Segment Start: RECORDS FOR THE TASK

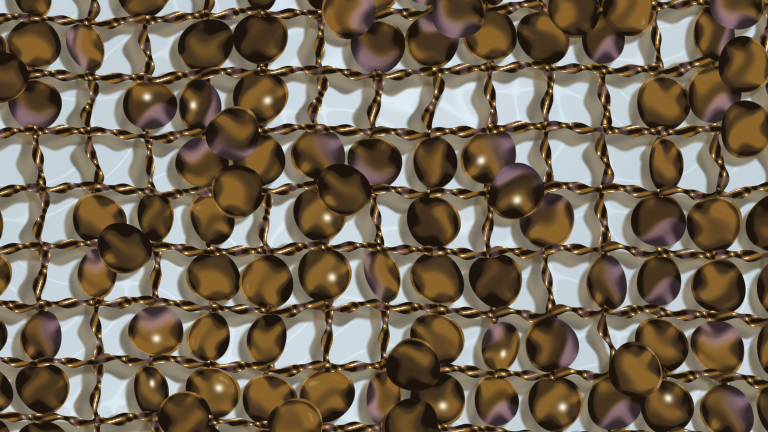
Reproduce this texture procedurally as a Shadertoy shader.

```glsl
// A net of twisted bronze ribbons over a pale wall, with domed metal discs on many links.
// A gently warped grid is drawn in four layers: shadows, then metal, each with
// vertical links below horizontal ones. Sines fold the metal; hashes vary the links.

const vec2  CELL = vec2(0.131, 0.140);        // link lengths, in canvas heights
const float ROPE_WIDTH = 0.0085;              // half width of a twisted ribbon
const float DISC_RADIUS = 0.064;
const vec2  SHADOW_SHIFT = vec2(-0.020, -0.019);
const float OVAL_CHANCE = 0.68;               // vertical links that open into a face
const float DISC_CHANCE = 0.38;               // those that open fully
const float CROSS_CHANCE = 0.13;              // horizontal links with a face

const vec3 WALL   = vec3(0.79, 0.84, 0.87);
const vec3 SHADE  = vec3(0.41, 0.36, 0.27);
const vec3 BLACK  = vec3(0.11, 0.075, 0.05);
const vec3 BROWN  = vec3(0.27, 0.20, 0.12);
const vec3 GOLD   = vec3(0.54, 0.39, 0.17);
const vec3 GLEAM  = vec3(0.93, 0.88, 0.81);
const vec3 VIOLET = vec3(0.53, 0.42, 0.49);
const float TAU = 6.28318;

float hash(vec2 p) {
    return fract(sin(dot(p, vec2(127.1, 311.7))) * 43758.5);
}

// Reflection ramp from dark folds to bright glints
vec3 metal(float t) {
    vec3 c = mix(BLACK, BROWN, smoothstep(0.0, 0.35, t));
    c = mix(c, GOLD, smoothstep(0.35, 0.72, t));
    return mix(c, GLEAM, smoothstep(0.86, 1.05, t));
}

// Canvas to grid: rows tilt and spread to the right, threads sag slightly
vec2 toGrid(vec2 p) {
    p += 0.007 * vec2(sin(p.y * 9.0 + p.x * 3.0), sin(p.x * 11.0 + p.y * 5.0));
    float rowHeight = 0.130 + 0.0085 * p.x;
    return vec2((p.x - 0.09 + 0.025 * (p.y - 0.5)) / CELL.x,
                (p.y - 0.95 - 0.025 * p.x) / rowHeight);
}

vec3 wall(vec2 p) {
    float ripple = sin(p.x * 31.0 + 3.0 * sin(p.y * 17.0)) + sin(p.y * 37.0 + 3.0 * sin(p.x * 13.0));
    return WALL + 0.02 * sin(p.x * 4.0 - p.y * 3.0) + 0.06 * exp(-ripple * ripple * 25.0);
}

// Distance to a wavy ribbon; q.x runs along the link
float ropeDistance(vec2 q, float len, float sway, float swell) {
    float u = q.x / len;
    float width = ROPE_WIDTH + 0.0035 * cos(TAU * 2.0 * u + sway * 200.0) + swell * cos(0.5 * TAU * u);
    return max(abs(q.y - sway * sin(TAU * u)) - width, abs(q.x) - 0.5 * len - 0.004);
}

vec3 ropeColor(vec2 q, float seed) {
    float fold = sin(q.x * 150.0 + q.y * 230.0 + 3.0 * sin(q.x * 70.0 + seed * TAU));
    float twist = sin(q.x * 95.0 - q.y * 330.0 + seed * 20.0);
    vec3 c = metal(0.34 + 0.32 * fold + 0.38 * twist);
    return mix(c, VIOLET, 0.4 * smoothstep(0.75, 1.0, sin(q.x * 60.0 + seed * 40.0)));
}

// Pinched dome: a pale star on the diagonals between dark lobes
vec3 faceColor(vec2 n, float seed) {
    vec2 w = n + 0.16 * sin(n.yx * 4.0 + seed * vec2(17.0, 29.0));
    float star = 1.0 - smoothstep(0.12, 0.72, abs(w.x * w.x - w.y * w.y));
    vec2 lightDir = vec2(cos(seed * TAU), sin(seed * TAU));
    float tilt = dot(w, lightDir);
    float fold = sin(5.0 * tilt + 4.0 * w.x * w.y + seed * 31.0);
    float tone = 0.08 + 0.46 * star + 0.20 * tilt + 0.13 * fold + 0.14 * sin(seed * 53.0);
    float r = length(n);
    tone -= 0.18 * smoothstep(0.72, 0.9, r);
    tone += 0.5 * smoothstep(0.9, 0.96, r) * smoothstep(-0.3, 0.9, tilt);
    vec3 c = metal(min(tone, 0.92));
    float sheen = step(0.55, fract(seed * 7.3)) * smoothstep(0.05, 0.7, -tilt + 0.2 * fold);
    c = mix(c, VIOLET * (0.5 + 0.8 * star), 0.65 * sheen);
    float glint = step(0.82, fract(seed * 13.7)) * exp(-40.0 * dot(n - 0.3 * lightDir, n - 0.3 * lightDir));
    return mix(c, vec3(1.0, 0.96, 0.86), glint);
}

void drawLink(inout vec3 color, vec2 q, vec2 id, bool across, bool shadow, float aa) {
    float seed = hash(id + (across ? 71.3 : 13.7));
    float kind = hash(id * 1.7 + (across ? 5.1 : 37.9));
    kind -= across ? 0.0 : 0.10 * sin(id.x * 0.55 + 1.0) * sin(id.y * 0.9);
    float len = across ? CELL.x : CELL.y;
    float sway = (seed - 0.5) * (across ? 0.016 : 0.026);
    float swell = shadow ? 0.007 + 0.013 * fract(seed * 5.0) : 0.003 * fract(seed * 9.0);
    float rope = ropeDistance(q, len, sway, swell);

    // Face: an oval or a full disc, slightly turned and displaced
    bool hasFace = kind < (across ? CROSS_CHANCE : OVAL_CHANCE);
    bool full = across || kind < DISC_CHANCE;
    vec2 radii = DISC_RADIUS * vec2(0.98, full ? 0.98 : 0.60 + 0.2 * seed);
    float turn = (fract(seed * 11.0) - 0.5) * 0.7;
    vec2 f = q - 0.018 * (vec2(fract(seed * 3.0), fract(seed * 19.0)) - 0.5);
    f = mat2(cos(turn), sin(turn), -sin(turn), cos(turn)) * f;
    vec2 n = f / radii;
    float wobble = 0.03 * sin(3.0 * atan(n.y, n.x + 1e-5) + seed * TAU);
    float face = hasFace ? (length(n) - 1.0 + wobble) * radii.y : 1.0;

    if (shadow) {
        float blur = aa + 0.003;
        float fold = sin(q.x * 55.0 + 2.0 * sin(q.y * 80.0 + seed * TAU));
        vec3 tint = SHADE * (1.06 + 0.16 * fold);
        color = mix(color, tint, 0.78 * smoothstep(blur, -blur, min(rope, face)));
    } else {
        color = mix(color, ropeColor(q, seed), smoothstep(aa, -aa, rope));
        color = mix(color, faceColor(n, seed), smoothstep(aa, -aa, face));
    }
}

void mainImage(out vec4 fragColor, in vec2 fragCoord) {
    vec2 p = fragCoord / iResolution.y;
    float aa = 0.8 / iResolution.y;
    vec3 color = wall(p);
    for (int layer = 0; layer < 4; layer++) {
        bool shadow = layer < 2;
        bool across = layer % 2 == 1;
        vec2 g = toGrid(shadow ? p - SHADOW_SHIFT : p);
        for (int k = 0; k < 9; k++) {
            vec2 id = floor(g) + vec2(k % 3 - 1, k / 3 - 1);
            vec2 q = (g - id - (across ? vec2(0.5, 0.0) : vec2(0.0, 0.5))) * CELL;
            drawLink(color, across ? q : q.yx, id, across, shadow, aa);
        }
    }
    fragColor = vec4(clamp(color, 0.0, 1.0), 1.0);
}
```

Segment End: RECORDS FOR THE TASK

TASK TO COMPLETE
The answer should be a single number giving how many lines in the records hold the word "width".

ANSWER TO THIS PROBLEM
3